As my Manhattan Institute college Steven Malanga says about professional sports stadiums, a general aphorism applies: “If you build it for them, they will fleece you.”
In 2016, the Minnesota Vikings, who finished this season with a 7-9 record, will be playing in a newly minted $1 billion stadium. Vikings fans were rightly frustrated by their team’s performance. In addition, including interest, Minnesota taxpayers are picking up more than half the costs ($678 million) of the new stadium. Never mind that Vikings owner Zygi Wilf is estimated to be worth up to $1.3 billion and that the Vikings franchise is valued at $1.15 billion.
The continued lack of a team in Los Angeles, California serves as a threat for any city that attempts to stand up to the NFL. Owners, including the Vikings’ Wilf, demand that cities fund their lavish new stadiums, or else they will take their teams out West. Professional sports, especially the NFL, are popular, and no mayor wants to lose a team while in office.
Studies have consistently shown that publicly financing sports stadiums does not pay for itself. Proponents of these taxpayer subsidies fail to realize that people will spend their money on other things besides $84 tickets (average price in 2014) and $8 beers (also the average price). The small bump in tourism and economic activity does not come close to covering the associated costs bore by the public.
Cities are also losing out on property taxes from stadiums. Generally, professional sports teams are not liable for these taxes since, due to complex layers of ownership and leases, the stadiums are publicly owned (even though the stadium’s profits are not).
The National Football League’s headquarters is recognized by the IRS as a nonprofit 501(c)(6) trade organization. This is another way in which the NFL hands taxpayers the bill. The NFL’s power over legislators is so strong and longstanding that since 1966 the IRS statute governing 501(c)(6)s specifically lists “football leagues” as tax-exempt, along with “business leagues, chambers of commerce, real estate boards, [and] boards of trade.”

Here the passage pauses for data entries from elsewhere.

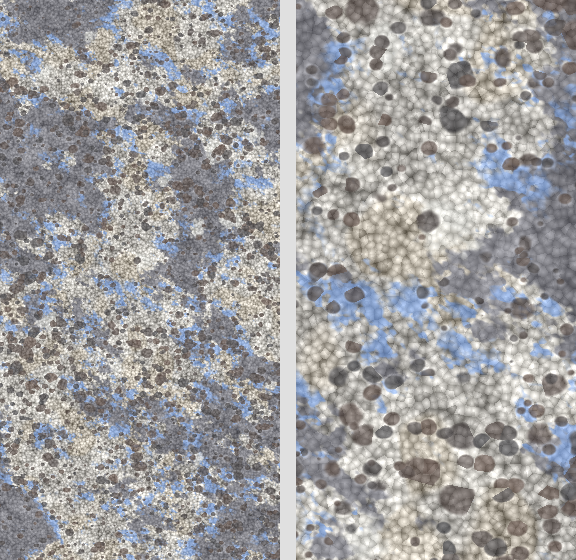
Left, the full canvas; right, a detail of the centre.
Write a Shadertoy shader that draws this texture.

```glsl
// Weathered stone: slate-grey rock under a pale, granular lichen crust,
// with blue flecks along the crust edges, dark pits and white rosettes.
// All layers come from cellular noise, thresholded at several scales.

const vec3 SLATE     = vec3(0.50, 0.50, 0.525);
const vec3 CRUST     = vec3(0.68, 0.67, 0.65);
const vec3 PALE      = vec3(0.80, 0.79, 0.765);
const vec3 OCHRE     = vec3(0.71, 0.67, 0.60);
const vec3 BLUE      = vec3(0.53, 0.65, 0.85);
const vec3 WHITE     = vec3(0.86, 0.86, 0.84);
const vec3 PIT_GREY  = vec3(0.35, 0.35, 0.36);
const vec3 PIT_BROWN = vec3(0.45, 0.39, 0.36);

vec3 hash3(vec2 c) {
    vec3 h = fract(c.xyx * vec3(0.1031, 0.1030, 0.0973));
    h += dot(h, h.yxz + 33.33);
    return fract((h.xxy + h.yzz) * h.zyx);
}

// Nearest cell: x = distance, y = gap to the second nearest, z = random id
vec3 nearestCell(vec2 p) {
    vec2 base = floor(p);
    float first = 9.0, second = 9.0, id = 0.0;
    for (int j = -1; j <= 1; j++)
    for (int i = -1; i <= 1; i++) {
        vec2 c = base + vec2(i, j);
        vec3 h = hash3(c);
        float d = length(c + h.xy - p);
        if (d < first) { second = first; first = d; id = h.z; }
        else second = min(second, d);
    }
    return vec3(first, second - first, id);
}

// Cell values blended smoothly into soft blobs, 0 to 1
float blobs(vec2 p) {
    vec2 base = floor(p);
    float total = 0.0, weight = 1e-4;
    for (int j = -1; j <= 1; j++)
    for (int i = -1; i <= 1; i++) {
        vec2 c = base + vec2(i, j);
        vec3 h = hash3(c);
        vec2 d = c + h.xy - p;
        float w = exp(-6.0 * dot(d, d));
        total += w * h.z;
        weight += w;
    }
    return total / weight;
}

float layeredBlobs(vec2 p, int octaves, float gain) {
    float total = 0.0, weight = 0.0, amp = 1.0;
    for (int i = 0; i < octaves; i++) {
        total += amp * blobs(p);
        weight += amp;
        amp *= gain;
        p = mat2(0.96, 0.28, -0.28, 0.96) * p * 2.03 + 17.3;
    }
    return total / weight;
}

// Scattered ragged spots: x = core mask, y = rim mask, z = random tint
vec3 spots(vec2 p, float share, float radius, float ragged) {
    vec3 cell = nearestCell(p);
    float pick = (cell.z - 1.0 + share) / share;
    float r = radius * (0.55 + 0.45 * pick);
    float d = cell.x + ragged;
    float present = step(0.0, pick);
    float core = 1.0 - smoothstep(r - 0.08, r + 0.06, d);
    float rim = 1.0 - smoothstep(r + 0.04, r + 0.22, d);
    return vec3(core, rim - core * rim, fract(pick * 7.31)) * present;
}

void mainImage(out vec4 fragColor, in vec2 fragCoord) {
    vec2 p = fragCoord / iResolution.x;
    vec2 drift = vec2(p.x, 1.25 * p.y + 0.3 * p.x);   // flat, sinking to the right

    // Fine grain: bright kernels with darker gaps
    vec3 kernel = nearestCell(p * 105.0);
    float speck = nearestCell(p * 190.0 + 40.0).z - 0.5;
    float mottle = blobs(p * 42.0 + 9.0) - 0.5;
    float grain = 0.42 * (0.42 - kernel.x) + 0.20 * (kernel.z - 0.5) + 0.13 * speck;

    // Crust, tinted in broad areas
    float cover = layeredBlobs(drift * 4.5 + 3.0, 6, 0.66);
    float tone = layeredBlobs(drift * 9.0 + 61.0, 4, 0.7);
    vec3 crust = mix(CRUST, PALE, smoothstep(0.42, 0.62, tone));
    crust = mix(crust, OCHRE, 0.6 * smoothstep(0.5, 0.75, blobs(p * 13.0 + 80.0)));
    crust += grain + 0.16 * mottle;

    // Bare slate
    vec3 slate = SLATE + 0.5 * grain + 0.14 * mottle + 0.15 * (tone - 0.5);
    float bare = smoothstep(0.505, 0.55, cover);
    vec3 color = mix(crust, slate, bare);

    // Blue flecks near the edge of the crust
    float fleck = layeredBlobs(drift * 19.0 + 130.0, 4, 0.7);
    float edge = 1.0 - smoothstep(0.03, 0.13, abs(cover - 0.51));
    float blue = smoothstep(0.53, 0.63, fleck) * edge;
    color = mix(color, BLUE + 0.45 * grain, 0.85 * blue);

    // White rosettes
    vec3 rosette = spots(p * 8.0 + 5.0, 0.12, 0.28, 0.5 * (fleck - 0.5) + 0.2 * mottle);
    color = mix(color, WHITE + 0.7 * grain, 0.75 * rosette.x);

    // Pits in two sizes, clustered, with pale rims
    float cluster = 0.5 * (0.5 - blobs(drift * 6.0 + 210.0));
    for (int i = 0; i < 2; i++) {
        float size = 24.0 + 22.0 * float(i);
        vec3 pit = spots(p * vec2(0.9, 1.1) * size + 31.0, 0.32, 0.42, cluster + 0.3 * mottle);
        vec3 floorColor = mix(PIT_GREY, PIT_BROWN, pit.z) + 0.4 * grain;
        color += 0.07 * pit.y;
        color = mix(color, floorColor, 0.8 * pit.x);
    }

    fragColor = vec4(clamp(color, 0.0, 1.0), 1.0);
}
```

The average NFL franchise is worth $1.43 billion, higher than the average for any other professional sports league in the world. The franchises are not tax-exempt, but that does not mean they too do not score sweetheart stadium deals at taxpayers’ expense. According to estimates from the Joint Committee on Taxation, the taxpayer cost of the NFL’s tax exemption over ten years comes to $109 million. This means that the billions in taxpayer-provided support for new stadiums are by far the largest subsidy gifted to the NFL.
In 2013, Commissioner Roger Goodell received $44 million in total compensation—steep for the head of a nonprofit organization. His compensation would have ranked him as one of the top ten highest paid CEOs, if the NFL was a public company.
The PRO Sports Act, introduced last year by Senator Tom Coburn (R-OK), would strip the tax-exempt status from the NFL and any other professional sports organizations with annual revenues that exceed $10 million. Other leagues that would be affected include the National Hockey League, PGA Tour, and Ladies Professional Golf Association. The leagues these four organizations represent generate an estimated $13 billion a year in revenue, though most of this comes from the teams and is subject to tax. According to IRS 990 forms, the non-profit NFL headquarters brought in revenues of $327 million last year. The National Basketball Association and Major League Baseball both do not hold tax-exempt status, proving that successful sports leagues can operate without this form of government subsidy.
Senator Angus King (I-ME), explaining why he supports the PRO Sports Act, stated, “Section 501(c)(6) of the tax code is intended to exempt organizations that exist to promote specific industries and professions, not league-specific brands… I like the NFL, but I don’t think it’s unfair to ask their central office to pay its share in taxes.” In other words, the NFL is not working to promote the sport of football in general, but its 32 teams. This is why the NFL would lose its tax-exempt status if “football leagues” were removed from the IRS statute.
Taxpayers should not subsidize large, successful businesses such as the NFL. Franchises are worth more than $1 billion, and the league’s revenue is expanding at an impressive rate. Cities and states need to resist the urge to shower NFL owners with public subsidies, and Congress should end the NFL’s tax-exempt status. Regardless of who wins Sunday, taxpayers are the losers.